Tshering Namgyal | Mongar

Usually around this time, members of Geza Duejung tshogpa, one of the farmers’ groups in Saling gewog are busy in early maize cultivation. But they are into a different business venture this time. 

A 19-member group from Jangdung village has planted chillies on three-acre paddy fields. 

The group started raising nursery in October and transplanted on December 16.

One of the members, Dawa Yezer said that the winter chilli was being cultivated on trial to cater to the chilli demand. 

The group is planning to cultivate 25 acres of paddy fields that belong to Mongar dratshang if the trial becomes a success. 

The group has also carried out protected cultivation of tomatoes in a greenhouse.

Tsenzabi-Masangdaza chiwog tshogpa, Sonam Dema, who is also a member of the group, said the group would encourage farmers from neighbouring villages to grow chilli. 

To address the chilli shortage and cater to the rising demand for chilli, Mongar dzongkhag has identified three such sites in the gewogs through the economic contingency plan. 

Dzongkhag agriculture officer, Kunzang Tshering said winter chillies are also cultivated in two acres in Yangbari in Gongdue gewog, one and a half acres in Yayung, Dramitse and around 10 acres in Tsakaling gewog.

He said that winter chilli cultivation was delayed this time because the three identified areas in the low alleviation were paddy fields. Paddy harvest ended only in the first week of December.

He said that dzongkhag would initiate early plantation from the next season. “We’re looking for dry land in the low alleviation for next winter chilli plantation so that the farmers could transplant latest by the third week of September and harvest in January,” he said. 

He said Mongar produces chillies almost round the year but the only shortage is between January to March. The dzongkhag aims to fill that gap. 

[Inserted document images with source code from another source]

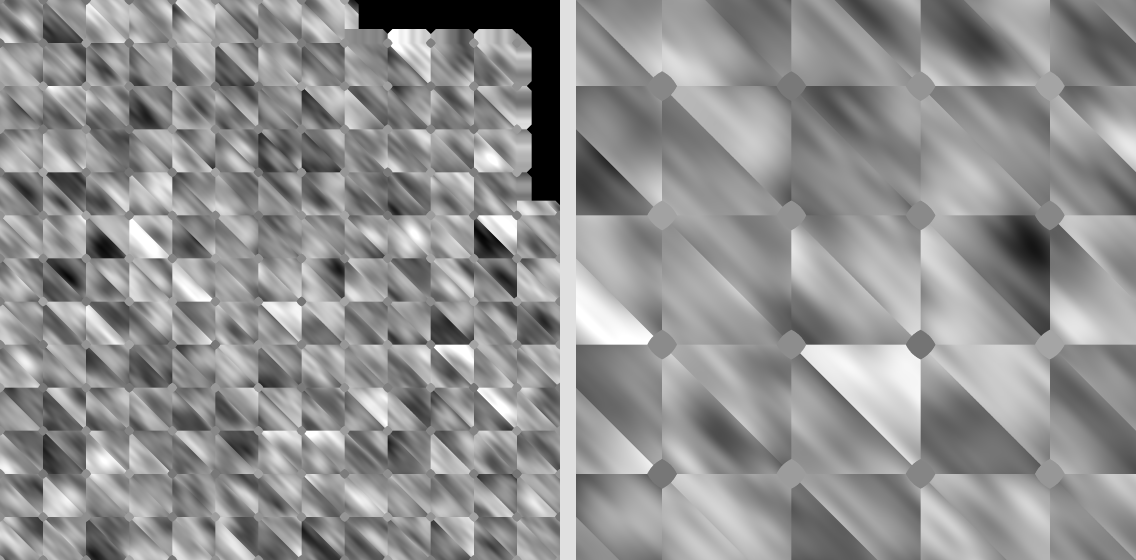
Left, the full canvas; right, a detail of the centre.
Write a Shadertoy shader that draws this pattern.

```glsl
// A 13 x 13 grid of square tiles, each split by a falling diagonal into two
// triangles of streaky grey noise, with small plain studs where tiles meet.
// The upper right border is cut away to black, with notches on the grid lines.

float hash(vec3 p) {
    p = fract(p * vec3(0.1031, 0.1130, 0.0973));
    p += dot(p, p.yzx + 33.33);
    return fract((p.x + p.y) * p.z);
}

// Smooth value noise; each seed gives an independent field
float noise(vec2 p, float seed) {
    vec2 i = floor(p), f = fract(p);
    f = f * f * (3.0 - 2.0 * f);
    float low = mix(hash(vec3(i, seed)), hash(vec3(i + vec2(1, 0), seed)), f.x);
    float high = mix(hash(vec3(i + vec2(0, 1), seed)), hash(vec3(i + 1.0, seed)), f.x);
    return mix(low, high, f.y);
}

// Depth of the triangular notch centred on each grid line
float notch(float x) {
    return max(0.0, 0.11 - abs(x - round(x)));
}

bool isCutAway(vec2 p) {
    bool top = p.x > 8.33 - notch(p.y) && p.y < 0.677 + notch(p.x);
    bool side = p.x > 12.34 - notch(p.y) && p.y < 4.655 + notch(p.x);
    bool chamfer = p.x - p.y > 11.24 && p.y < 2.0;
    return top || side || chamfer;
}

float triangleTone(vec2 p) {
    vec2 tile = floor(p), f = fract(p);
    float upper = step(f.y, f.x);
    float seed = 7.0 + tile.x * 2.0 + tile.y * 31.0 + upper;

    // Axes along and across the diagonal, so the noise stretches along it
    vec2 d = vec2(f.x + f.y, f.x - f.y) + 8.0;
    float blotch = noise(d * vec2(1.1, 2.2), seed) - 0.5;
    float streak = noise(d * vec2(1.5, 7.0), seed + 500.0) - 0.5;
    float offset = hash(vec3(tile, 40.0 + upper)) - 0.5;
    return 0.56 + 2.0 * offset * offset * offset + 0.58 * blotch + 0.18 * streak;
}

float surfaceTone(vec2 p) {
    if (isCutAway(p)) return 0.0;

    // Stud at the nearest grid corner, between a disc and a diamond
    vec2 corner = round(p), c = abs(p - corner);
    if (0.5 * (c.x + c.y + length(c)) < 0.115)
        return 0.55 + 0.2 * (hash(vec3(corner, 90.0)) - 0.5);

    // Border tiles smear outward to the cut
    if (p.x > 8.0 && p.y > 0.677) p.y = max(p.y, 1.001);
    if (p.y < 4.655) p.x = min(p.x, 11.999);
    return clamp(triangleTone(p), 0.0, 1.0);
}

void mainImage(out vec4 fragColor, in vec2 fragCoord) {
    // Average 3 x 3 samples per pixel to smooth every edge
    float tone = 0.0;
    for (int i = 0; i < 9; i++) {
        vec2 jitter = (vec2(i % 3, i / 3) - 1.0) / 3.0;
        vec2 uv = (fragCoord + jitter) / iResolution.xy;
        tone += surfaceTone(13.0 * vec2(uv.x, 1.0 - uv.y)) / 9.0;
    }
    fragColor = vec4(vec3(tone), 1.0);
}
```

The dzongkhag and Agriculture Research Development Center, Wengkhar provide technical and material support to the farmers’ groups.